The most common symptom is diarrhoea, which can be mild to severe, and may be bloody. This may be accompanied by fever, nausea and vomiting, headache and muscle pain. Abdominal cramps are likely.
Although symptoms usually improve within a week, further complications may occur in some cases.
Possible long-term consequences include:
Guillan-Barré Syndrome (GBS), which causes acute generalised paralysis when antibodies attack the nerve cells. Approximately one in every 1,000 reported Campylobacter cases results in GBS, usually several weeks after the infection.
Reactive Arthritis - symptoms include inflammation of the joints, eyes, or reproductive or urinary organs and appear on average after about 18 days.
Campylobacter may also cause appendicitis or infections in specific parts of the body, including the abdominal cavity, the heart, the central nervous system, the gall bladder, the urinary tract, or the blood stream.
The importance of a medical examination
If you decide to proceed with a claim, your solicitor will recommend an appointment with a medical practitioner to establish the extent of your illness including longer-term consequences.
This medical evidence is key to ensuring the maximum appropriate level of compensation is claimed.
Diagnosis and treatment
Diagnosis follows laboratory testing of stool samples and an assessment of your symptoms.
Effective antibiotics may help treat a Campylobacter infection, but are not always prescribed. The infection will usually resolve itself within a week. Patients are advised to drink plenty of fluids to prevent dehydration.
Although person-to-person spread is uncommon and easily prevented by strict attention to hygiene, food handlers should not return to work until the infection has passed.
Campylobacter poisoning on holiday
Campylobacter food poisoning has been a frequent cause of travellers diarrhoea in recent years, particularly for holidaymakers on all-inclusive trips to more exotic destinations such as Cuba, Mexico, Egypt and the Maldives.

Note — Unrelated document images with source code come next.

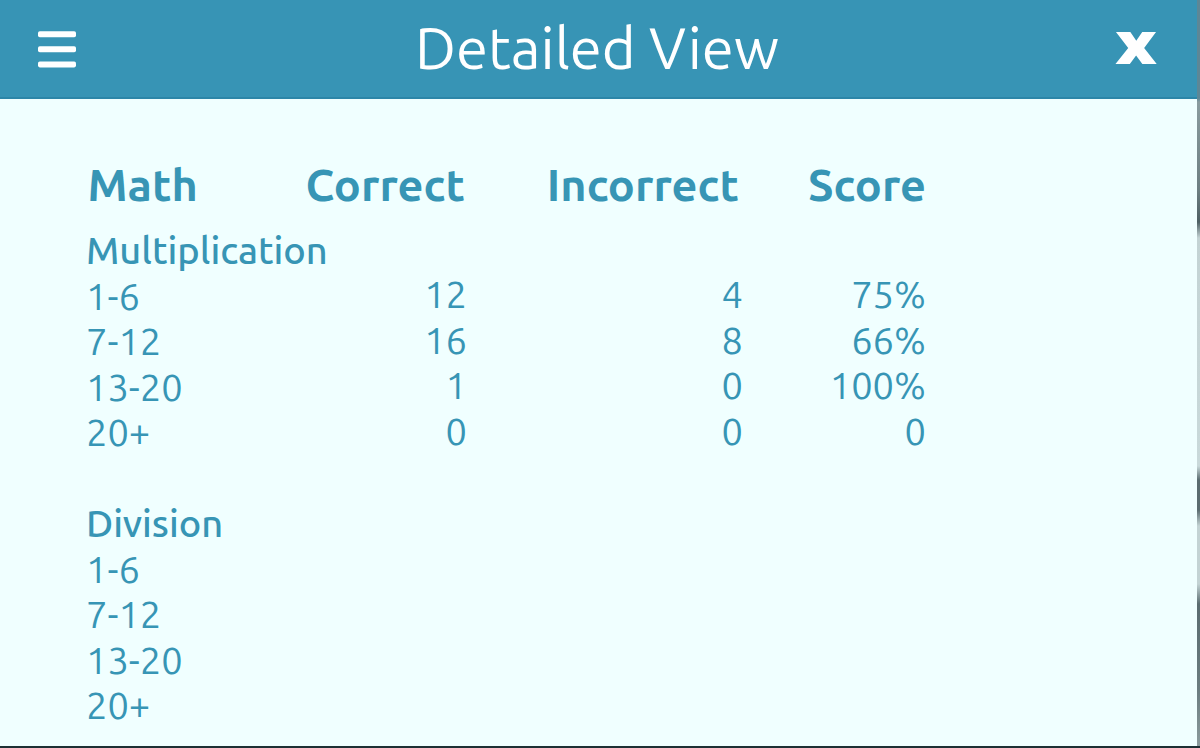
<!DOCTYPE html>
<html lang="en">
<head>
<meta charset="utf-8">
<title>Detailed View</title>
<link rel="stylesheet" href="https://fonts.googleapis.com/css2?family=Ubuntu:wght@400;500;700&display=swap">
<style>
  :root {
    --bar: #3794b5;
    --bar-edge: #2c86a8;
    --ink: #3795b5;
    --paper: #f0ffff;
    --on-bar: #ffffff;
    --frame: #1d3034;
    --row: 45.5px;
  }
  * { box-sizing: border-box; margin: 0; padding: 0; }
  html, body { width: 1200px; height: 748px; overflow: hidden; }
  body { font-family: "Ubuntu", sans-serif; background: var(--paper); color: var(--ink); }

  .screen { position: relative; width: 1200px; height: 748px; overflow: hidden; background: var(--paper); }

  .top-bar {
    position: absolute; left: 0; top: 0; width: 1200px; height: 99px;
    background: var(--bar); border-bottom: 2px solid var(--bar-edge); color: var(--on-bar);
  }
  .top-bar h1 {
    position: absolute; left: 297px; top: 13px; width: 600px;
    font-size: 58px; line-height: 70px; font-weight: 400; text-align: center; white-space: nowrap;
  }
  .icon { position: absolute; display: block; fill: var(--on-bar); }
  .menu-icon { left: 38px; top: 31px; }
  .close-icon { left: 1115px; top: 31.7px; }

  .results { position: absolute; left: 86px; top: 160px; width: 840px; display: block; font-size: 38px; }
  .results thead, .results tbody { display: block; }
  .results tr { display: grid; grid-template-columns: 154px 227px 276px 183px; height: var(--row); line-height: var(--row); }
  .results th, .results td { display: block; white-space: nowrap; text-align: right; font-weight: 400; }
  .results th:first-child { text-align: left; }
  .results td { position: relative; top: -1.5px; }
  .results thead tr { height: 68px; line-height: 50px; }
  .results thead th { font-size: 45px; font-weight: 700; }
  .results thead th:first-child { padding-left: 1.5px; }
  .results thead th:nth-child(2) { padding-right: 2px; }
  .results thead th:nth-child(3) { padding-right: 4px; }
  .results .topic th { font-weight: 500; }
  .results tbody + tbody { margin-top: var(--row); }

  .right-edge {
    position: absolute; right: 0; top: 0; width: 3px; height: 748px;
    background: linear-gradient(to bottom,
      #5d8796 0, #5d8796 98px, #8a9c9f 102px, #6d7f82 190px, #4d6064 222px,
      #c3d3d4 238px, #c9d9da 466px, #5a6c70 480px, #5a6c70 510px,
      #c3d3d4 526px, #c3d3d4 584px, #5a6c70 604px, #6b7d80 690px, #8c9c9e 748px);
  }
  .bottom-edge { position: absolute; left: 0; bottom: 0; width: 1200px; height: 2px; background: var(--frame); }
</style>
</head>
<body>
<main class="screen">
  <header class="top-bar">
    <svg class="icon menu-icon" width="38" height="37" viewBox="0 0 38 37" role="img" aria-label="Menu">
      <defs><rect id="menu-line" width="38" height="6" rx="1.8"/></defs>
      <use href="#menu-line" y="0.3"/>
      <use href="#menu-line" y="15.2"/>
      <use href="#menu-line" y="30.4"/>
    </svg>
    <h1>Detailed View</h1>
    <svg class="icon close-icon" width="42.2" height="32.6" viewBox="0 0 44 34" role="img" aria-label="Close">
      <path d="M1 0H16L22.2 9.2L28.400 0H42.800L30.400 16.600L44 34H29L22 24.400L15 34H0L13.800 16.800Z"/>
    </svg>
  </header>

  <table class="results">
    <thead>
      <tr><th>Math</th><th>Correct</th><th>Incorrect</th><th>Score</th></tr>
    </thead>
    <tbody>
      <tr class="topic"><th>Multiplication</th></tr>
      <tr><th>1-6</th><td>12</td><td>4</td><td>75%</td></tr>
      <tr><th>7-12</th><td>16</td><td>8</td><td>66%</td></tr>
      <tr><th>13-20</th><td>1</td><td>0</td><td>100%</td></tr>
      <tr><th>20+</th><td>0</td><td>0</td><td>0</td></tr>
    </tbody>
    <tbody>
      <tr class="topic"><th>Division</th></tr>
      <tr><th>1-6</th></tr>
      <tr><th>7-12</th></tr>
      <tr><th>13-20</th></tr>
      <tr><th>20+</th></tr>
    </tbody>
  </table>

  <div class="right-edge"></div>
  <div class="bottom-edge"></div>
</main>
</body>
</html>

Improper food handling and display
All-inclusive buffets may be prone to contamination by visiting wild birds who carry bacteria on their feet and beaks - as well as undercooked food, may lead to several people becoming infected.
Campylobacter claims against a package holiday operator
Approaching the tour operator for compensation may not be successful as a Claimant may find it difficult to prove the source of the infection was from the hotel or resort, especially since symptoms are not immediate.
Anyone experiencing Campylobacter poisoning symptoms during their holiday should seek medical treatment and report the matter to the Holiday Representative.
Seeking medical treatment may not only help you to enjoy the remainder of the holiday once the worst symptoms have passed, but may also prevent any long-term complications. Treatment will also help in any future claims for compensation.
Medical evidence and records of communication with holiday reps will make a claim against the tour operator much more likely to succeed.
Claims against UK-based package holiday companies can usually be made in a Court on your return to the UK.
Guaranteed No Win No Fee
Typically a no win no fee contract (technically called a CFA or Conditional Fee Agreement) is entered into between the claimant and a qualified lawyer.
A CFA is the terms under which the solicitor acts for their client.
It documents what the lawyers will actually do as well as how they is paid if your legal case is won.
If you use a Quittance Personal Injury solicitor for your campylobacter claim there are no sneaky hidden fees , nothing to pay up-front and the complete peace of mind that you will never be out of pocket.
Deciding whether to start a claim for Campylobacter poisoning
If you need more information first, a Compensation Claim Report (CCR) can help.
Your free Compensation Claim Report (CCR) will consider an in-depth look at possible compensation, the length of time the claim could take, and the chance of achieving a successful outcome.
You can contact Quittance's solicitors on 0800 612 7456 when you are ready to start your compensation claim, or arrange a call back at a more convenient time.